Diverting resources to support such service-oriented institutions creates more serious problems. Ultimately, it hampers the provision of social amenities and important human-centered services to the people. No wonder that we still have children attending classes under trees in some parts of the country while many in the service-oriented organizations earn salaries for virtually doing nothing beneficial.
Solving the problem their own ways
The anxieties facing the youth manifest at other levels too, which suggests a situation to be wary of. Have we ever paused to find out why the youth are the bastion of the various political camps or why they are rushing into politics as if it is the panacea to their personal economic problems? At no other time in our political history have the youth been so politically active as we’ve seen of late. Once they get a foothold in the political arena, they dig in and become potential sources of influence or trouble. There lies the real danger—some become easy agents for corruption, physical aggression against opponents, and for causing trouble by serving those who instigate and pay them the highest fees to settle personal scores.

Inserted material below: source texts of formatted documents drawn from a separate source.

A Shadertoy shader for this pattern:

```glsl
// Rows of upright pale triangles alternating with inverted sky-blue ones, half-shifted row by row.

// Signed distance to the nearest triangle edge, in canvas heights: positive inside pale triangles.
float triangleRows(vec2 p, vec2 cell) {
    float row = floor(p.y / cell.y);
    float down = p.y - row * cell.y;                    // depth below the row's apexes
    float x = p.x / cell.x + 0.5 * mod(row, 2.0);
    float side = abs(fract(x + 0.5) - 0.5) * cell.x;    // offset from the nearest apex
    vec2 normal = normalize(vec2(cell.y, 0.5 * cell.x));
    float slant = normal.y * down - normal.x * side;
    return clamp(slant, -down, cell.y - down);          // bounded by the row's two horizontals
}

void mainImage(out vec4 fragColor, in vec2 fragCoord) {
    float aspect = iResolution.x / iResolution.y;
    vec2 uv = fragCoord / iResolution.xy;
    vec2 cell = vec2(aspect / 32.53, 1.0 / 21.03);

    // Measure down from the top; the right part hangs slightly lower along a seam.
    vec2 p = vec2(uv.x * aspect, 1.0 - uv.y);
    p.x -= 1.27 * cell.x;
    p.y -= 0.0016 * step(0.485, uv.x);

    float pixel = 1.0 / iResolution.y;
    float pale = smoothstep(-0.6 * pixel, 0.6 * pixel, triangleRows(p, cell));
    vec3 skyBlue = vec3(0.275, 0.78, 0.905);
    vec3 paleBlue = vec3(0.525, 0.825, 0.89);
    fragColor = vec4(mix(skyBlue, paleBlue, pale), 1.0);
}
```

Unfortunately, these youth are not properly groomed for politics—hence, their misperceptions that being in politics means seizing the opportunity to amass wealth. Those who get appointed to positions of trust quickly learn the ways of the “old timers” and tend to support the status quo. They participate actively in the mischief to alienate and starve their fellow youth of opportunities for self-advancement. Politics then provides a false magic carpet for such “successful youthful politicians” to ride! But it doesn’t last.
Frustration at not being relevant makes the youth vulnerable and leaves them amenable to manipulation by unscrupulous politicians and so-called pastors. The young women turn to prostitution and the police mount periodic exercises to humiliate them, not for the government to solve the problems that send them to the streets but to prove that those who are employed by the state can use the resources at their disposal against those who are solving the problem of unemployment in their own ways.
Generally, however, a good number of the youth join the brain-drain caravan; but sojourning in other lands has its own negative effects on them; and they become more frustrated to the point as to lose hope in themselves. It’s a painful reality.
My message must be clear by now. As our politicians continue to disregard the interests of the youth, they create conditions for aggression; and when the youth can no more contain the frustration, they will take to the streets. No one can foretell the extent to which such agitations can reach; but from hindsight, it shouldn’t be difficult to predict the impact.
Our politicians need to know that by refusing to implement policies that favour the youth, they are treading on dangerous quick-sand which will not bear their weight for long. And when it caves in, it will swallow them up. All that is going on is not a secret; our leaders know the scope of the problems that the youth are complaining about and must not pretend. Solving those problems doesn’t call for anything extra-ordinary but a conscientious appraisal of existing programmes and initiatives with the view to implementing useful policies. It is not too late to do what will make the youth take charge of their own lives and become competent caretakers of our country. Is anybody listening, at all?